Today's Regency topic is the Special License. It is something that seems to be mentioned quite a lot in Regency romances.
A Special License was granted to a couple desiring to be married without the wait involved in calling the banns. This license enabled a couple to get married at any time, in any place. Ordinarily, a couple would have to get married in either the parish of the bride or groom and only in the morning hours.
In the early part of the 19th century, a Special License could only be obtained from the Archbishop of Canterbury in Doctors' Commons, London. Sometimes there was a wait for the license, such as in the case of Lord Byron who was made to wait seven days before his request was granted. The fee was excessive.
*The picture above is a Dorset marriage license bond issued in 1796 on behalf of the Bishop of Sarum.
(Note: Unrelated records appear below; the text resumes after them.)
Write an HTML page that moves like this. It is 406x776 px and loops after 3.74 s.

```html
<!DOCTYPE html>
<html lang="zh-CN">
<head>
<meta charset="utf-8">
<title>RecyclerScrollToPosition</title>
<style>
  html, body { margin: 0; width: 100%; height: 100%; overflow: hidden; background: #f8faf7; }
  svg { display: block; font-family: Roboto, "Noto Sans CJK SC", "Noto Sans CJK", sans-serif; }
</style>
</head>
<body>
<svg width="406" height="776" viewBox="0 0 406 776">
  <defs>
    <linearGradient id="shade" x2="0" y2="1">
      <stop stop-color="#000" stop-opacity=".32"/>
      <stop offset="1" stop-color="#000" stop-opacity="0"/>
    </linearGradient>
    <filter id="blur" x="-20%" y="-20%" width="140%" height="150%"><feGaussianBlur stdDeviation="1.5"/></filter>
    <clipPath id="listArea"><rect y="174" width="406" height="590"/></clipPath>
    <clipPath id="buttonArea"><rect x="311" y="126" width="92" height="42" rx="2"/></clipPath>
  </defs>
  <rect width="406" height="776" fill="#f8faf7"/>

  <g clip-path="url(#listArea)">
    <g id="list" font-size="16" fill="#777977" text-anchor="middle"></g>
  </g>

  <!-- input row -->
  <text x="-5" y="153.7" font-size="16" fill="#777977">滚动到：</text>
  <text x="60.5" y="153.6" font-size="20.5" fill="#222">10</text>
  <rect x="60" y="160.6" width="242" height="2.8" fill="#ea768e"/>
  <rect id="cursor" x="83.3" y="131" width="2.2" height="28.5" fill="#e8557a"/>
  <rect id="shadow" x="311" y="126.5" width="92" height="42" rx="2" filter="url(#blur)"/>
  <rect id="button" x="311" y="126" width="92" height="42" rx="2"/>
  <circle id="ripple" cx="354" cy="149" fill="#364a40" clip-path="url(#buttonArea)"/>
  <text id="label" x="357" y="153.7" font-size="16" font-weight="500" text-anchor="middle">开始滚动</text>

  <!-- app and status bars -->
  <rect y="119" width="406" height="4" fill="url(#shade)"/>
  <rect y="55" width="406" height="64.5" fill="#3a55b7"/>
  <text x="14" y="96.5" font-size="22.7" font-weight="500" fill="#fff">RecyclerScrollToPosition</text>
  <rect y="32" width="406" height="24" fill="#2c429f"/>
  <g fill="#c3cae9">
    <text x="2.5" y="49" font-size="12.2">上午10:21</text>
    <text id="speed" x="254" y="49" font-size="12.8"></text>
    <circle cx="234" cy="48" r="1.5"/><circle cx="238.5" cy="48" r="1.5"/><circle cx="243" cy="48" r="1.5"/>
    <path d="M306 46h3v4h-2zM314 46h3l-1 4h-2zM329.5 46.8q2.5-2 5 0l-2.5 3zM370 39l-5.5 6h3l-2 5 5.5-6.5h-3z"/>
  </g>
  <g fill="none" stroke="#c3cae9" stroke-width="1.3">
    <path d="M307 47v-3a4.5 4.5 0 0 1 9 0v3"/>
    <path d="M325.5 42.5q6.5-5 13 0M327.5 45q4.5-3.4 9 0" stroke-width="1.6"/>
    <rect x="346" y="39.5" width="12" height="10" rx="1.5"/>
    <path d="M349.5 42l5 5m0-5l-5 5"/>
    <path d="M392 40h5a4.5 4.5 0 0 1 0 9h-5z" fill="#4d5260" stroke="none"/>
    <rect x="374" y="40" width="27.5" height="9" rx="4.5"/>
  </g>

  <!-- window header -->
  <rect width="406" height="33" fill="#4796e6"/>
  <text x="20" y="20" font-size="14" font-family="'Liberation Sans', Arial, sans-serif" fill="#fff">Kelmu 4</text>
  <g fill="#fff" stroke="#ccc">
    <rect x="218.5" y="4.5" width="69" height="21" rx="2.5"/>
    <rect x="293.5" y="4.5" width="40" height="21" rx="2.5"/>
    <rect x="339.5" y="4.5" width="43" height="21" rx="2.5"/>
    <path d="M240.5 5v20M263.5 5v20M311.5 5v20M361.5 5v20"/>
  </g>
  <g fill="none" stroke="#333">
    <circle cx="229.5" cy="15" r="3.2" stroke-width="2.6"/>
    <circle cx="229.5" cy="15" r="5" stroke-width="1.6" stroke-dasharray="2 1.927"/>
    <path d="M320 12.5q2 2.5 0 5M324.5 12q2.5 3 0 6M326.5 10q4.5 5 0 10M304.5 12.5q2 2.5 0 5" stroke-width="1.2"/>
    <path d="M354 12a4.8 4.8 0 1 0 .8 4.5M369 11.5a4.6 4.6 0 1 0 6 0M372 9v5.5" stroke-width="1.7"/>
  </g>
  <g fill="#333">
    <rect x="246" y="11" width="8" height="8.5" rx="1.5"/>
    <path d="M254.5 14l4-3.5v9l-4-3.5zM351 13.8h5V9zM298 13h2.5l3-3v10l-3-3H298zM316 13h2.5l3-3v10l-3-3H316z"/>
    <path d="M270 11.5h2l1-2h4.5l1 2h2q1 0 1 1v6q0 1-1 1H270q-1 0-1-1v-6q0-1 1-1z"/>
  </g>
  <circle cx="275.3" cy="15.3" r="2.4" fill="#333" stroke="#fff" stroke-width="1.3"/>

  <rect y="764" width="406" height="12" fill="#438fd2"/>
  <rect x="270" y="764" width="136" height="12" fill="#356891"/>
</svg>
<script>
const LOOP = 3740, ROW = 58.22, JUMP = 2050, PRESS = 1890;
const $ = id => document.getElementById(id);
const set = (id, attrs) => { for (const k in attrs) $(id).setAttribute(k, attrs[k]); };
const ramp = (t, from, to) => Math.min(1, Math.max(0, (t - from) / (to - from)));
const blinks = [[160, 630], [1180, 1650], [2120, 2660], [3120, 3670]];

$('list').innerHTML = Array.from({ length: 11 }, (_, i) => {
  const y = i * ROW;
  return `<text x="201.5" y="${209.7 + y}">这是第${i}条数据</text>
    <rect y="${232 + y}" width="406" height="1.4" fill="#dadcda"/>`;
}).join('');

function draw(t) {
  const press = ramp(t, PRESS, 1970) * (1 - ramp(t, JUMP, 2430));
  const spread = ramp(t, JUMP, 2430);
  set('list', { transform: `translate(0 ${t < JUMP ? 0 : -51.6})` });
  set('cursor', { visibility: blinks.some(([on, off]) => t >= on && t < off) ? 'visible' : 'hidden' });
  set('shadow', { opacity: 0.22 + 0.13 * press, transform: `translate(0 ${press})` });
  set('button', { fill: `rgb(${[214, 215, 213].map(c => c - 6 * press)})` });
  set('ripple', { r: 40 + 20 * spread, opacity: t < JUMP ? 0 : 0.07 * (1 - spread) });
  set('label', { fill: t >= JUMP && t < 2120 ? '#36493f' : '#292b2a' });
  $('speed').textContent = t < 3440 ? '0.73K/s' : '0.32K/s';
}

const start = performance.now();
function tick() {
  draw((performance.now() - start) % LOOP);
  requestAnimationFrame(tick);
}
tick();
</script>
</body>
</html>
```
The picture is in the public domain. For more details and a larger picture, click the picture.
**For further reading, try What Jane Austen Ate and Charles Dickens Knew by Daniel Pool, p 183-4.